1 KK Womens and Childrens Hospital, 100 Bukit Timah Road Singapore 229899, firstname.lastname@example.org
2 KK Womens and Childrens Hospital, 100 Bukit Timah Road Singapore 229899, email@example.com
3 Duke-NUS Graduate Medical School, 8 College Road #04-31 Singapore 169857, firstname.lastname@example.org
4 Hwa Chong Institution, 661 Bukit Timah Road Singapore 269734, email@example.com
5 Hwa Chong Institution, 661 Bukit Timah Road Singapore 269734, firstname.lastname@example.org
6 Hwa Chong Institution, 661 Bukit Timah Road Singapore 269734, email@example.com
Burn injuries are prevalent worldwide.
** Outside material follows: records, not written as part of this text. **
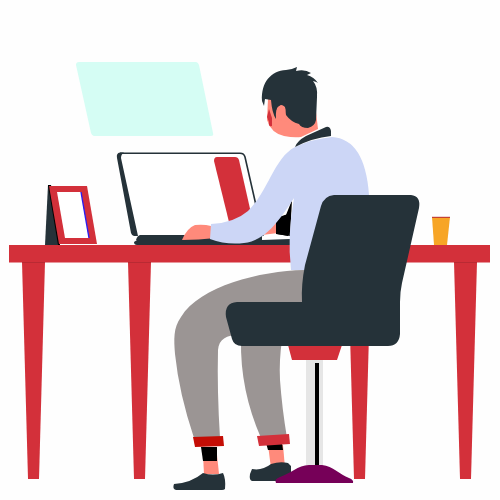
<!DOCTYPE html>
<html lang="en">
<head>
<meta charset="utf-8">
<title>Working at a desk</title>
<style>
:root {
  --paper: #fefefe;
  --red: #d3303a;
  --red-line: #b92a33;
  --cuff-dark: #c40d05;
  --ink: #253239;
  --black: #000;
  --mint: #d5fdf4;
  --shirt: #ccd6f6;
  --trousers: #9b9594;
  --skin: #ff8a7b;
  --orange: #f7a526;
  --pole: #e6e6e6;
  --purple: #760058;
  --blue: #2a1cf0;
}
html, body { margin: 0; background: var(--paper); overflow: hidden; }
svg { display: block; width: 500px; height: 500px; }
.red { fill: var(--red); }
.ink { fill: var(--ink); }
.black { fill: var(--black); }
.mint { fill: var(--mint); }
.shirt { fill: var(--shirt); }
.trousers { fill: var(--trousers); }
.skin { fill: var(--skin); }
.orange { fill: var(--orange); }
.pole { fill: var(--pole); }
.purple { fill: var(--purple); }
.white { fill: #fff; }
.cuff-dark { fill: var(--cuff-dark); }
.edge { fill: none; stroke: var(--red-line); stroke-width: 1; }
.lid { fill: none; stroke: var(--ink); stroke-width: 1.6; }
.blue-line { stroke: var(--blue); stroke-width: 1.4; }
</style>
</head>
<body>
<svg viewBox="0 0 500 500" role="img" aria-label="A man seated on an office chair works on a laptop at a red desk">
  <defs>
    <path id="desk-leg" d="M0 262H23L17 479H6Z"/>
  </defs>

  <path id="wall-panel" class="mint" d="M79 62H196Q198 62 199 65L213 133Q214 136 211 136H94Q92 136 91 133L76 65Q76 62 79 62Z"/>

  <g id="desk" class="red">
    <use href="#desk-leg" x="22"/>
    <use href="#desk-leg" x="128"/>
    <use href="#desk-leg" x="348"/>
    <use href="#desk-leg" x="454"/>
    <rect x="9" y="245" width="481" height="17.5"/>
    <path class="edge" d="M22 262.5H45M128 262.5H151M454 262.5H477"/>
  </g>

  <g id="photo-frame">
    <path class="ink" d="M48 185H51L60 245H45Z"/>
    <path class="black" d="M48 185H51L60 245H58Z"/>
    <path class="red" d="M49 186H87L97 244H59Z"/>
    <path class="white" d="M57 192H81L89 238H65Z"/>
    <path class="blue-line" d="M81 192L89 238"/>
  </g>

  <g id="cup">
    <path class="orange" d="M432 217H450L447 245H434Z"/>
    <path class="edge" d="M432 217.3H450"/>
  </g>

  <g id="laptop">
    <path class="white" d="M122 154H240Q244 154 245 158L263 236H137L119 158Q119 154 122 154Z"/>
    <path class="red" d="M217 157H235Q238 157 239 160L253 222H229L214 161Q214 157 217 157Z"/>
    <path class="lid" d="M120 153.3H240Q244 153.3 245 157L263 236"/>
    <path class="ink" d="M120 152.5H124Q121 154 121 158L138 236H134Q132 236 131 233L117 158Q116 153 120 152.5Z"/>
    <path class="ink" d="M137 240H262L290 239V245H137Q134 245 134 242Z"/>
    <path class="ink" d="M140 235H262V240H136Q137 236 140 235Z"/>
  </g>

  <g id="far-hand">
    <path class="skin" d="M262 235Q268 224 276 220L278 233Z"/>
    <path class="black" d="M276 218L288 214V236L277 234Z"/>
  </g>

  <g id="far-leg">
    <path class="skin" d="M268 445H283L285 468H271Z"/>
    <path class="black" d="M266 443H282L283 450H268Z"/>
    <path class="ink" d="M252 469Q262 471 271 464Q280 461 288 463L291 466V481H252Q249 480 250 474Z"/>
    <path class="trousers" d="M241 340H282Q279 360 280 380Q282 408 287 438H261Q240 390 241 340Z"/>
    <path class="red" d="M257 436L289 434L290 444L259 446Z"/>
  </g>

  <g id="near-leg">
    <path class="skin" d="M203 455H217L219 474H204Z"/>
    <path class="black" d="M201 447H217V461H203Z"/>
    <path class="ink" d="M174 484Q191 483 203 473Q213 476 223 473Q226 479 225 489Q224 490 222 490H176Q172 489 174 484Z"/>
    <path class="trousers" d="M304 270C260 271 200 286 181 317C173 328 174 340 175 354Q179 393 194 438H220Q217 390 218 350C219 339 226 335 240 335L304 330Z"/>
    <path class="cuff-dark" d="M193 437L223 436L224 446L195 447Z"/>
  </g>

  <g id="torso">
    <path class="skin" d="M182 240Q187 228 195 225Q204 224 211 226L216 238Q198 240 182 240Z"/>
    <path class="black" d="M292 200L286 215L276 219V234L290 236Z"/>
    <path class="shirt" d="M295 147Q312 139 332 137Q365 139 369 195L362 270H291Q287 235 294 198C279 221 265 241 244 243Q226 245 210 239L211 224Q234 223 248 211C268 192 274 158 295 147Z"/>
  </g>

  <g id="head">
    <path class="skin" d="M268 99L267 120Q271 133 284 136Q294 138 301 137L318 129L316 112L294 96Z"/>
    <path class="red" d="M269 109L272 118V126Q268 127 269 122L267 117Z"/>
    <path class="ink" d="M295 147Q297 141 306 136L326 127Q330 126 331 131V136Q312 138 295 147Z"/>
    <path class="ink" d="M262 101C261 82 271 71 286 70Q291 70 297 67L296 71Q305 69 311 73L307 75Q314 77 318 83Q317 82 313 81Q318 87 317 97L316 120Q315 126 308 128Q301 128 299 124Q291 122 286 115L285 107Q281 103 277 108L276 119Q272 113 271 100L265 99L264 106Z"/>
    <path class="skin" d="M276 119Q275 107 281 105Q287 106 285 114Q288 119 286 122Z"/>
  </g>

  <g id="office-chair">
    <rect class="pole" x="306" y="359" width="17" height="108"/>
    <rect class="black" x="315" y="363" width="4" height="104"/>
    <path class="red" d="M288 345H342L337 360H292Z"/>
    <path class="purple" d="M276 483Q274 479 280 477C290 474 298 465 309 465H322C333 466 340 475 349 478Q354 480 353 483Z"/>
    <path class="ink" d="M334 195H411Q421 196 419 208L402 283Q400 292 400 302V334Q399 346 388 346H242Q234 346 232 339L226 317Q224 303 237 302H302Q301 285 305 265L321 206Q324 196 334 195Z"/>
  </g>
</svg>
</body>
</html>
In Singapore, burn injuries are the third most common cause of injury amongst children. Caregiver first aid can mitigate the devastating effects of paediatric burn injuries, however, knowledge has been lacking due to poor public health education. Our aim was to raise the level of knowledge regarding paediatric burns first aid by determining current deficiencies and assessing the efficacy of a short, structured educational intervention.
Over a 12-week period, 263 caregivers were surveyed at the paediatric emergency department and burns clinic of KK Women’s and Children’s Hospital. The questionnaire recorded caregiver demographics and knowledge of burns first aid pre-intervention. A pictorial educational poster was then given to each caregiver, together with standardised burns first aid advice. The survey resumed thereafter and the post-intervention questions were completed.
Of the 263 surveys conducted, 248 complete responses were obtained. We found a statistically significant increase in knowledge of caregivers immediately following the intervention. A statistically significant predictor of improved post-interventional scores was the caregivers’ highest educational level. >60% of caregivers felt a topical agent was essential in burns first aid, which reflected a particular predilection in Asian communities such as in Singapore.
Our study shows it is possible to correct knowledge gaps in the immediate period through a simple pictorial guide, regardless of educational background. Our study also identified a short, structured method for a focused national educational campaign to decrease paediatric burn incidence.
Prevention, Caregiver Education, Bystander First Aid, Paediatric Burns
Dr James Mok is a Senior Resident in Plastic Surgery and Adjunct Research Fellow from Duke-NUS Singapore. He is actively involved in the management of paediatric burns, of which amounts to 400 injuries yearly. Dr Mok is keen to reduce the incidence of injury and morbidity through education and device based therapies. He is always exploring new, effective, less painful ways to treat paediatric burns. He is a strong advocate for simple, effective education and prevention, especially on a national level.